__Task material__
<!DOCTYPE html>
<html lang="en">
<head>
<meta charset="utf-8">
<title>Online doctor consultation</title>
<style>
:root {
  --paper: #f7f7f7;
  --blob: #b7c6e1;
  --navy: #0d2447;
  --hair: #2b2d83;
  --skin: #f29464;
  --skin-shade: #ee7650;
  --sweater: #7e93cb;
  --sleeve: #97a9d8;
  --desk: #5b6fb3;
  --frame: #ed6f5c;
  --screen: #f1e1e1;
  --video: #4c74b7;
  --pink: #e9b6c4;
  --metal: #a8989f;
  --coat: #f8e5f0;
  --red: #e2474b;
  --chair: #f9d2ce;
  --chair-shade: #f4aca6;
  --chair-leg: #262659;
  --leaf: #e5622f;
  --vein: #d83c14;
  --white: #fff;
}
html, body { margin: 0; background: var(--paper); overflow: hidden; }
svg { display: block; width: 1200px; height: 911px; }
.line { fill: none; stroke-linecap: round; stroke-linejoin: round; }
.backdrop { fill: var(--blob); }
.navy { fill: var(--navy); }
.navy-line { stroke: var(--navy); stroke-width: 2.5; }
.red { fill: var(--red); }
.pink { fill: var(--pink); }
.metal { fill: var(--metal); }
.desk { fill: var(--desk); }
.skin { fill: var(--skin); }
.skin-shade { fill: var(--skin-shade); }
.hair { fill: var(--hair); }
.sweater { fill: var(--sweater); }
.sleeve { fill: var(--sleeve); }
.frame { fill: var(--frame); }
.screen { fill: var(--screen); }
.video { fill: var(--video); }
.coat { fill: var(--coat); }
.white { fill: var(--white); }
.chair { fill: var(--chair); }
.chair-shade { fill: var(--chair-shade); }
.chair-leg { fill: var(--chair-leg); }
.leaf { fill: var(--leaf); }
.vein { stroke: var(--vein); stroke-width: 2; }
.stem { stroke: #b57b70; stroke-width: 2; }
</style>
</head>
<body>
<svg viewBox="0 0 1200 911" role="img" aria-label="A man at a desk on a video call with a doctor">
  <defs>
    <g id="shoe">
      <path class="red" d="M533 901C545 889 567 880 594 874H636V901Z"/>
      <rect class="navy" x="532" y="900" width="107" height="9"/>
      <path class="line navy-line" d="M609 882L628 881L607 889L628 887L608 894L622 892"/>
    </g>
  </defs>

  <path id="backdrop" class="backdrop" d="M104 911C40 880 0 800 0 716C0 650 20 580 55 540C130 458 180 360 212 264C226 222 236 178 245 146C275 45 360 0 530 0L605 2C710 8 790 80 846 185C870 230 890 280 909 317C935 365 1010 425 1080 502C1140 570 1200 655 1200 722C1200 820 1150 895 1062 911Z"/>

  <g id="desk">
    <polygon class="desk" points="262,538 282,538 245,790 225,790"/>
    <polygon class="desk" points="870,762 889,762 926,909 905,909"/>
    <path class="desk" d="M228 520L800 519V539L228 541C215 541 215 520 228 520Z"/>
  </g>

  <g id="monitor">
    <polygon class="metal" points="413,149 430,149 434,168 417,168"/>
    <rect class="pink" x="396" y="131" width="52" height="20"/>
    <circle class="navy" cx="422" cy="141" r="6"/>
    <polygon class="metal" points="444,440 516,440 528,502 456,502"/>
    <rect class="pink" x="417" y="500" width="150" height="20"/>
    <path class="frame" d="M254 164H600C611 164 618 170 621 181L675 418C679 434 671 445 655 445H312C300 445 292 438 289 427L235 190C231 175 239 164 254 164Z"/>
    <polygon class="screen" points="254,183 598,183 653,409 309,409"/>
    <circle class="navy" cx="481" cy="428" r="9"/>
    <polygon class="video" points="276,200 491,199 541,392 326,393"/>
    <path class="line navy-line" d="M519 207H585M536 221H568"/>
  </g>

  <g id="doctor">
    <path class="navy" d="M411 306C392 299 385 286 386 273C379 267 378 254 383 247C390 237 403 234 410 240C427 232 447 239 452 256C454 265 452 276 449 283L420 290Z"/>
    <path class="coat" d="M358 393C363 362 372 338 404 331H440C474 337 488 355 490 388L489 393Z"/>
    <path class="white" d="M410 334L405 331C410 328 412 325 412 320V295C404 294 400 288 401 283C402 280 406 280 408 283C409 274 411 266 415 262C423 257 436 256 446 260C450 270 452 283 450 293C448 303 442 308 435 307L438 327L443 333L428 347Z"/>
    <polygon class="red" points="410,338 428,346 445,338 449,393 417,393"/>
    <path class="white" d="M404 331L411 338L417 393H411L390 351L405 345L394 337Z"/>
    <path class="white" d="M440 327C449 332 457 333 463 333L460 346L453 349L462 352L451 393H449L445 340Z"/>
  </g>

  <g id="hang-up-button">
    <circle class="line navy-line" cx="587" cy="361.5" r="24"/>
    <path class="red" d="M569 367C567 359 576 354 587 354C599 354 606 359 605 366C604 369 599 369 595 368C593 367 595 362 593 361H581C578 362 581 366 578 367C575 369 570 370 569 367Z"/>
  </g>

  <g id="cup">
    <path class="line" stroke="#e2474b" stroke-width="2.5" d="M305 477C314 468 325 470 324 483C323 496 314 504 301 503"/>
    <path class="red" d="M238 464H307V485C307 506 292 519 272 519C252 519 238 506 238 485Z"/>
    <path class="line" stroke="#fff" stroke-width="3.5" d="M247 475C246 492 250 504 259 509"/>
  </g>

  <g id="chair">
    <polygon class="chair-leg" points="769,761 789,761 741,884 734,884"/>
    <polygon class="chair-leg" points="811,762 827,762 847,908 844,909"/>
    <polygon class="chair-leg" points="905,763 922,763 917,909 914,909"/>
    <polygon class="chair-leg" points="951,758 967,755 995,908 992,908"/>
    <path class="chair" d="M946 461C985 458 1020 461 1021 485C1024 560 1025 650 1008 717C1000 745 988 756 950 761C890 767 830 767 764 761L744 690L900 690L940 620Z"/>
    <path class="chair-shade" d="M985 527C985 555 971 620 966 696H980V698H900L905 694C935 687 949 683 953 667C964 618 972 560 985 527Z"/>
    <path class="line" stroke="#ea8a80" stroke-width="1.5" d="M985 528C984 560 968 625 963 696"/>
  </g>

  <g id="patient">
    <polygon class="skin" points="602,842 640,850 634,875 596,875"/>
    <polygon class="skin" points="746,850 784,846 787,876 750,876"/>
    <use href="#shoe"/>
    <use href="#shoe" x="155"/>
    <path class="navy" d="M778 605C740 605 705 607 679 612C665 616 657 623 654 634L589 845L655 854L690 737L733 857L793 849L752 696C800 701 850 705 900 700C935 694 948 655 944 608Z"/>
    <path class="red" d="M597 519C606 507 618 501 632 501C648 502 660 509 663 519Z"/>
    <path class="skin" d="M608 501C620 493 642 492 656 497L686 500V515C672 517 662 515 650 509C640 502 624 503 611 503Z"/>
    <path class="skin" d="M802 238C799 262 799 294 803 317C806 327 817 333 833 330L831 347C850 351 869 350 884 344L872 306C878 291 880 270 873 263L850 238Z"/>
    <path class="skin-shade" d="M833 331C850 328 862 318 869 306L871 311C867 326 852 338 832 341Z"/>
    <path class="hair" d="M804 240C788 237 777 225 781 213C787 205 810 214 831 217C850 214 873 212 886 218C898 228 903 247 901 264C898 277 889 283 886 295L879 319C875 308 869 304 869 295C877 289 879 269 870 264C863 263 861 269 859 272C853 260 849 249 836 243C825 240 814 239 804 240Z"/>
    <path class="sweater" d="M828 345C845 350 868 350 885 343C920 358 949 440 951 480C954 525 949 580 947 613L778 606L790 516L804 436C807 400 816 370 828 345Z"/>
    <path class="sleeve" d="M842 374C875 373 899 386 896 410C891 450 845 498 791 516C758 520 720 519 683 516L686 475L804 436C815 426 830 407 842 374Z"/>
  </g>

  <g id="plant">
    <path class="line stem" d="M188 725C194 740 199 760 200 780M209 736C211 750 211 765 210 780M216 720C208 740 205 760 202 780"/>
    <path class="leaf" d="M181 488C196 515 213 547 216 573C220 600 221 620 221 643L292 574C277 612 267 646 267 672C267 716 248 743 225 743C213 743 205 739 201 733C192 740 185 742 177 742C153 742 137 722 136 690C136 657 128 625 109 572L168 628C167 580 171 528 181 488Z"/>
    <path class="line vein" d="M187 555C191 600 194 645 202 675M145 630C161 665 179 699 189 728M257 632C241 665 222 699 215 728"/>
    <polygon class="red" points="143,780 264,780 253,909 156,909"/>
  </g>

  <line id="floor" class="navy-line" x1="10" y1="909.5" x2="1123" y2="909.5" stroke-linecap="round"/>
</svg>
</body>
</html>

__Task description__
Return every line from the entries above that includes the word "height".

__Your response__
svg { display: block; width: 1200px; height: 911px; }
      <rect class="navy" x="532" y="900" width="107" height="9"/>
    <rect class="pink" x="396" y="131" width="52" height="20"/>
    <rect class="pink" x="417" y="500" width="150" height="20"/>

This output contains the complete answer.